Pure Canadiana II
Continuing with my weekly series of historical tidbits (not Timbits) about Canada in honour of hour 150th year, let’s pause to reflect on the contributions of Canadians to American comedy.

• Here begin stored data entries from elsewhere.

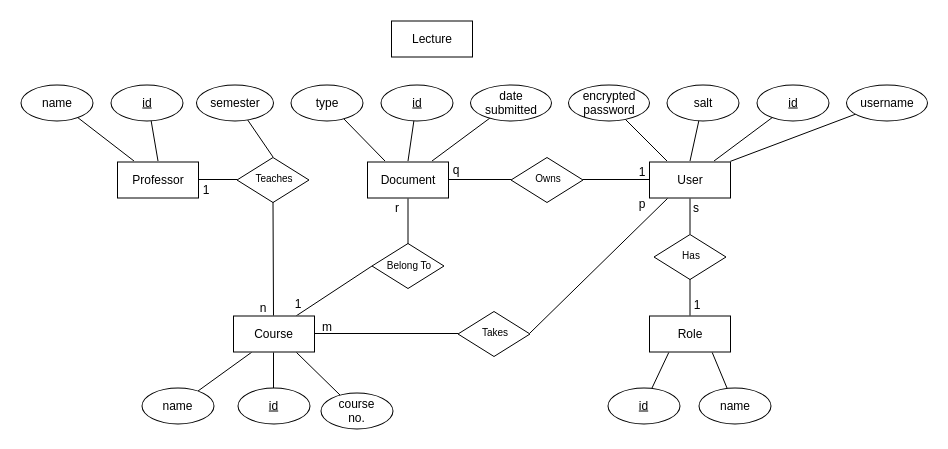
<!DOCTYPE html>
<html lang="en">
<head>
<meta charset="utf-8">
<title>Course entity relationship diagram</title>
<style>
:root { --paper: #ffffff; --ink: #000000; }
* { box-sizing: border-box; }
html, body { margin: 0; background: var(--paper); }
.diagram {
  position: relative; width: 948px; height: 449px; overflow: hidden;
  background: var(--paper); color: var(--ink);
  font: 12px/14px "Liberation Sans", Arial, sans-serif;
}
.lines { position: absolute; inset: 0; display: block; fill: none; stroke: var(--ink); stroke-width: 1; }
.entity, .attribute, .relation, .cardinality {
  position: absolute; left: var(--x); top: var(--y);
  display: flex; align-items: center; justify-content: center;
  text-align: center; transform: translate(-50%, -50%);
}
.entity, .attribute { border: 1px solid var(--ink); background: var(--paper); }
.entity { width: 82px; height: 37px; padding-bottom: 1px; }
.attribute { width: 73px; height: 37px; border-radius: 50%; padding-bottom: 1px; white-space: nowrap; }
.attribute.wide { width: 82px; }
.key { text-decoration: underline; }
.relation { width: 72px; height: 45px; font-size: 10px; line-height: 12px; white-space: nowrap; }
.relation svg { position: absolute; inset: 0; overflow: visible; fill: var(--paper); stroke: var(--ink); }
.relation span { position: relative; top: -1px; left: 1px; }
.cardinality { width: 14px; height: 14px; }
</style>
</head>
<body>
<main class="diagram">
  <svg class="lines" width="948" height="449" viewBox="0 0 948 449" aria-hidden="true">
    <defs><polygon id="diamond" points="36,0 72,22.5 36,45 0,22.5"/></defs>
    <g id="professor-lines">
      <line x1="77" y1="117" x2="134" y2="161"/>
      <line x1="151" y1="120" x2="158" y2="161"/>
      <line x1="198" y1="179.5" x2="237" y2="179.5"/>
    </g>
    <g id="teaches-lines">
      <line x1="247" y1="119" x2="273" y2="157"/>
      <line x1="273" y1="202" x2="273.5" y2="316"/>
    </g>
    <g id="document-lines">
      <line x1="343" y1="118" x2="385" y2="161"/>
      <line x1="414" y1="120" x2="408" y2="161"/>
      <line x1="490" y1="118" x2="432" y2="161"/>
      <line x1="448" y1="179.5" x2="511" y2="179.5"/>
      <line x1="583" y1="179.5" x2="650" y2="179.5"/>
      <line x1="408" y1="197" x2="408" y2="244"/>
      <line x1="372" y1="266" x2="296" y2="316"/>
    </g>
    <g id="user-lines">
      <line x1="625" y1="119" x2="667" y2="161"/>
      <line x1="699" y1="120" x2="690" y2="161"/>
      <line x1="773" y1="117" x2="714" y2="161"/>
      <line x1="856" y1="114" x2="730" y2="161.5"/>
      <line x1="669" y1="197" x2="530" y2="333"/>
      <line x1="690" y1="197" x2="690" y2="234"/>
      <line x1="690" y1="279" x2="690" y2="316"/>
    </g>
    <g id="course-lines">
      <line x1="314" y1="333.5" x2="458" y2="333.5"/>
      <line x1="252" y1="352" x2="198" y2="391"/>
      <line x1="273.5" y1="352" x2="273.5" y2="388"/>
      <line x1="296" y1="352" x2="340" y2="395"/>
    </g>
    <g id="role-lines">
      <line x1="669" y1="352" x2="652" y2="388"/>
      <line x1="712" y1="352" x2="727" y2="388"/>
    </g>
  </svg>

  <div class="entity" style="--x:432px;--y:38.5px">Lecture</div>
  <div class="entity" style="--x:158px;--y:179.5px">Professor</div>
  <div class="entity" style="--x:408px;--y:179.5px">Document</div>
  <div class="entity" style="--x:690px;--y:179.5px">User</div>
  <div class="entity" style="--x:273.5px;--y:333.5px">Course</div>
  <div class="entity" style="--x:690px;--y:333.5px">Role</div>

  <div class="attribute" style="--x:57px;--y:102.5px">name</div>
  <div class="attribute key" style="--x:147px;--y:102.5px">id</div>
  <div class="attribute wide" style="--x:235px;--y:102.5px;width:78px">semester</div>
  <div class="attribute" style="--x:327px;--y:102.5px">type</div>
  <div class="attribute key" style="--x:417px;--y:102.5px">id</div>
  <div class="attribute wide" style="--x:511px;--y:102.5px">date<br>submitted</div>
  <div class="attribute wide" style="--x:609px;--y:102.5px">encrypted<br>password</div>
  <div class="attribute" style="--x:703px;--y:102.5px">salt</div>
  <div class="attribute key" style="--x:793px;--y:102.5px">id</div>
  <div class="attribute wide" style="--x:887px;--y:102.5px">username</div>
  <div class="attribute" style="--x:177.5px;--y:405.5px">name</div>
  <div class="attribute key" style="--x:273.5px;--y:405.5px">id</div>
  <div class="attribute" style="--x:356.5px;--y:410.5px">course<br>no.</div>
  <div class="attribute key" style="--x:643.5px;--y:405.5px">id</div>
  <div class="attribute" style="--x:735px;--y:405.5px">name</div>

  <div class="relation" style="--x:273px;--y:179.5px"><svg width="72" height="45" aria-hidden="true"><use href="#diamond"/></svg><span>Teaches</span></div>
  <div class="relation" style="--x:547px;--y:179.5px"><svg width="72" height="45" aria-hidden="true"><use href="#diamond"/></svg><span>Owns</span></div>
  <div class="relation" style="--x:408px;--y:266px"><svg width="72" height="45" aria-hidden="true"><use href="#diamond"/></svg><span>Belong To</span></div>
  <div class="relation" style="--x:494px;--y:333.5px"><svg width="72" height="45" aria-hidden="true"><use href="#diamond"/></svg><span>Takes</span></div>
  <div class="relation" style="--x:690px;--y:256.5px"><svg width="72" height="45" aria-hidden="true"><use href="#diamond"/></svg><span>Has</span></div>

  <div class="cardinality" style="--x:206px;--y:190px">1</div>
  <div class="cardinality" style="--x:263px;--y:308px">n</div>
  <div class="cardinality" style="--x:298px;--y:304px">1</div>
  <div class="cardinality" style="--x:327px;--y:327px">m</div>
  <div class="cardinality" style="--x:397px;--y:208px">r</div>
  <div class="cardinality" style="--x:456px;--y:170px">q</div>
  <div class="cardinality" style="--x:642px;--y:172px">1</div>
  <div class="cardinality" style="--x:642px;--y:204px">p</div>
  <div class="cardinality" style="--x:696px;--y:208px">s</div>
  <div class="cardinality" style="--x:697px;--y:305px">1</div>
</main>
</body>
</html>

Canadians have made an impression on all sectors of the entertainment industry, but we have arguably had the biggest impact on comedy. Here is an incomplete list of Canadian comics, actors or comic creators who rose to stardom in the U.S. (and therefore the world, since the one things Americans can still do better than anyone is entertain): Dan Akyroyd, John Candy, Jim Carrey, Michael Cera, Mike Myers, Leslie Nielsen, Catherine O’Hara, Seth Rogan, Martin Short, Eugene Levy, Rick Moranis, Samantha Bee, Russell Peters, Lorne Michaels, Norm MacDonald, Howie Mandel, David Steinberg, Colin Mochrie, Dave Thomas, Dave Foley, Rich Little, The Kids in the Hall, Will Arnett, Nathan Fielder, Tom Green. OK, there’s not all great, but all that matters in entertainment is success, right?

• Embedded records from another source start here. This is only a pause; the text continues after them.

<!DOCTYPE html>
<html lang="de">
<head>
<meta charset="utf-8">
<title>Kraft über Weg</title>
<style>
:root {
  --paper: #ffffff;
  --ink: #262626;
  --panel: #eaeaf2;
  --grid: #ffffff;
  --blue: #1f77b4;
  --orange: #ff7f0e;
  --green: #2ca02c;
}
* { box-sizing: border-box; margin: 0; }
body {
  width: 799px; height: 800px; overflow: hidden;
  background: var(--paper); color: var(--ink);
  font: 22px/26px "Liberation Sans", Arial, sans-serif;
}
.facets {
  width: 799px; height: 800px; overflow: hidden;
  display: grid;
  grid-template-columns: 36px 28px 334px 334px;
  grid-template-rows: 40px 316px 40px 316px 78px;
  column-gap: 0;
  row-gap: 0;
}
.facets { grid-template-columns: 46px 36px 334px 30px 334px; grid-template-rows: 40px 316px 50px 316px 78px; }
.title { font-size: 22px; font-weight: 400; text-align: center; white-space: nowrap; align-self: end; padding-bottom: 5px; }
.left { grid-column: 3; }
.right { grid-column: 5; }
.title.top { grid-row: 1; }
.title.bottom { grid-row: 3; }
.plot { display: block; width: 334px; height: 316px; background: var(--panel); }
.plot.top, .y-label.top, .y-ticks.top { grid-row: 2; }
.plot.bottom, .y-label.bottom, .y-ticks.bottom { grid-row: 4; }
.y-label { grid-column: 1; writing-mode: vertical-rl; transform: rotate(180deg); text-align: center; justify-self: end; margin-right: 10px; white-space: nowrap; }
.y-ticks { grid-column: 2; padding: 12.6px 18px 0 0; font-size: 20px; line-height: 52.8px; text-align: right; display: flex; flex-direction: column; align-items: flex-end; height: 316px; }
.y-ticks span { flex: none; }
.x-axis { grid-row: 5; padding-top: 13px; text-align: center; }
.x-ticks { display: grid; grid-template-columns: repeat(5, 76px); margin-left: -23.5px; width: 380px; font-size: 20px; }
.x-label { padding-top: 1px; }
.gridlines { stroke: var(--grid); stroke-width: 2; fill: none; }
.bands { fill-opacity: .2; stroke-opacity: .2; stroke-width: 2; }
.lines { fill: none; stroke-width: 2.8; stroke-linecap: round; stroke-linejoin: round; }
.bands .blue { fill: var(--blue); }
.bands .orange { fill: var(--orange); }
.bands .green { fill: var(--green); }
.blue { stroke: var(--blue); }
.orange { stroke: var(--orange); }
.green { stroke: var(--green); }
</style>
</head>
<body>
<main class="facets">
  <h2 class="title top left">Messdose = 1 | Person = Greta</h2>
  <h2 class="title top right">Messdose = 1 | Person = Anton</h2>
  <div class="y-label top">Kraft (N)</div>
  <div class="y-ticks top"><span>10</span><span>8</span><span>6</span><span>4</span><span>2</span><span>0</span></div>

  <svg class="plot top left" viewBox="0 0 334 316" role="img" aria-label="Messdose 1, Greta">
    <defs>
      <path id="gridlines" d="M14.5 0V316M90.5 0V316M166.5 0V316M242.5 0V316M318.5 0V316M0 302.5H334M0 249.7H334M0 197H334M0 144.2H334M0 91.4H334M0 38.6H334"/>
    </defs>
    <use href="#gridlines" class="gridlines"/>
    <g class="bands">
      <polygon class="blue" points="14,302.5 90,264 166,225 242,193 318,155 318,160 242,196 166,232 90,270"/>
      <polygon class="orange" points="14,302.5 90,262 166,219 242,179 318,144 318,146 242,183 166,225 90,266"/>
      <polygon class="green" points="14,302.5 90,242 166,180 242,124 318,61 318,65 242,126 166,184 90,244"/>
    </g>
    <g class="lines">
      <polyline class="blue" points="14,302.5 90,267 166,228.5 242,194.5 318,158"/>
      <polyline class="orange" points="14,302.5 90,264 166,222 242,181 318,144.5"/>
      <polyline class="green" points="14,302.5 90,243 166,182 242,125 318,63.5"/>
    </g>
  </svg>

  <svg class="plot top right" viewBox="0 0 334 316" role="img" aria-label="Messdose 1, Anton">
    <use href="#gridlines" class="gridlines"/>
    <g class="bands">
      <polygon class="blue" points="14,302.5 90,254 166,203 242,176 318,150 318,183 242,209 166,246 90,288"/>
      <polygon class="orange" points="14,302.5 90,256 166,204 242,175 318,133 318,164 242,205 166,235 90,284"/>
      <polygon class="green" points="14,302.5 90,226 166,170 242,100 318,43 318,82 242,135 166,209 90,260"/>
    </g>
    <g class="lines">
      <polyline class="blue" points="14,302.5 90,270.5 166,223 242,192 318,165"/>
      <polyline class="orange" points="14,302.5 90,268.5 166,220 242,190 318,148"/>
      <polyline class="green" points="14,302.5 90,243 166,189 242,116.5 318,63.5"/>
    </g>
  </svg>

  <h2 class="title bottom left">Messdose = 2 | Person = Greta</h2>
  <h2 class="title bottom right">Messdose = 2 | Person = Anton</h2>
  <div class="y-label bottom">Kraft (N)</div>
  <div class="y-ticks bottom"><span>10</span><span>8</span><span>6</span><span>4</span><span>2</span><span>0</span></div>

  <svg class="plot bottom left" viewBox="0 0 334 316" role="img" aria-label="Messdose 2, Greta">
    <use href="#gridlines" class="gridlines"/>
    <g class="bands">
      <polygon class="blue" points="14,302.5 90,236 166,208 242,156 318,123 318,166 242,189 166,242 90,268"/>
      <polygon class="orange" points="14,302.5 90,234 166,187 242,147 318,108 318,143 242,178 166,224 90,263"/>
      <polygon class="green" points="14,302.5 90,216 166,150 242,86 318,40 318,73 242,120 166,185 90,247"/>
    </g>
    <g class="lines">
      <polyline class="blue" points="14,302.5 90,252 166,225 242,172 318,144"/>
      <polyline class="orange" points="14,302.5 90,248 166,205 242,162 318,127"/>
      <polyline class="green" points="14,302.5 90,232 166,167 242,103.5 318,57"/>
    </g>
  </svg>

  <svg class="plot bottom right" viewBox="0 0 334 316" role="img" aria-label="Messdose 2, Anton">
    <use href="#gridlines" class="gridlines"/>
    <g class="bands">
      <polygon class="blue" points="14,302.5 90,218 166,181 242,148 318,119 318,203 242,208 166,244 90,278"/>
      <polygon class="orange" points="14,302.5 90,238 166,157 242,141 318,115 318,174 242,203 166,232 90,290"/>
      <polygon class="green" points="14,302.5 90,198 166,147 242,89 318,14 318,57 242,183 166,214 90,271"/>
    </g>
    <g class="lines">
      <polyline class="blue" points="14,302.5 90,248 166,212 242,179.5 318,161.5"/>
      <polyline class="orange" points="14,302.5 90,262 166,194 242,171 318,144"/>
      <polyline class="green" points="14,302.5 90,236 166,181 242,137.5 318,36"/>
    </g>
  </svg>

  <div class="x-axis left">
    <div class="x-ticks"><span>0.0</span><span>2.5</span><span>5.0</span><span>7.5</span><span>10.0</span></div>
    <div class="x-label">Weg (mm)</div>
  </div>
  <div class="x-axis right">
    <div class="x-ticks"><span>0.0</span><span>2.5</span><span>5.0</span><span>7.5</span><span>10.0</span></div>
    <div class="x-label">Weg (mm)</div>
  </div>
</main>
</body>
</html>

Ringling Brothers and Barnum and Bailey Circus, 146, legendary form of family entertainment, closing down in May. Declining ticket sales got even worse when the circus announced it would no longer use elephants … The San Diego Chargers, 53, NFL team that has decamped to Los Angeles because the city of San Diego wouldn’t build a new stadium for the team … Jimmy ‘Superfly’ Snooka, 73, longtime pro wrestler … Dick Gauthier, 83, handsome actor best known as Hymie the Robot from Get Smart … Anthony Armstrong-Jones, 86, photographer and first husband of the late Princess Margaret, younger sister of the Queen … William Peter Blatty, 89, author of The Exorcist which was adapted for the screen as one of the scariest movies in history … Clare Hollingsworth, 105, the British journalist who had the greatest scoop of all time – she broke the news of the German invasion of Poland in 1939, signalling the start of World War II … Larry Langley, 83, former CBC weatherman and Edmonton city councillor … Tony Rosato, 62, one of only three performers (along with Martin Short and Robin Duke) to appear on both SCTV and Saturday Night Live, although he made little impression on either show. Rosato’s story is a tragic one. In 2005, Rosato went to police in his wife’s hometown of Kingston to report wife and baby daughter had gone missing, replaced by impostors, the result of a rare mental condition known as Capgras delusion. Police charged him with criminal harassment and threw him in jail for almost 800 days, until his trial last summer. A judge handed Rosato a conditional discharge (with no conviction) and a probation order under the Criminal Code requiring Rosato to “reside” at Kingston’s Providence Care Mental Health Services for a maximum of three years … Kenny Wharram, 83, who played 14 seasons with the Chicago Black Hawks … Ulf Dinkelspiel, 77, Swedish politician included on this list because I love the name Ulf Dinkelspiel.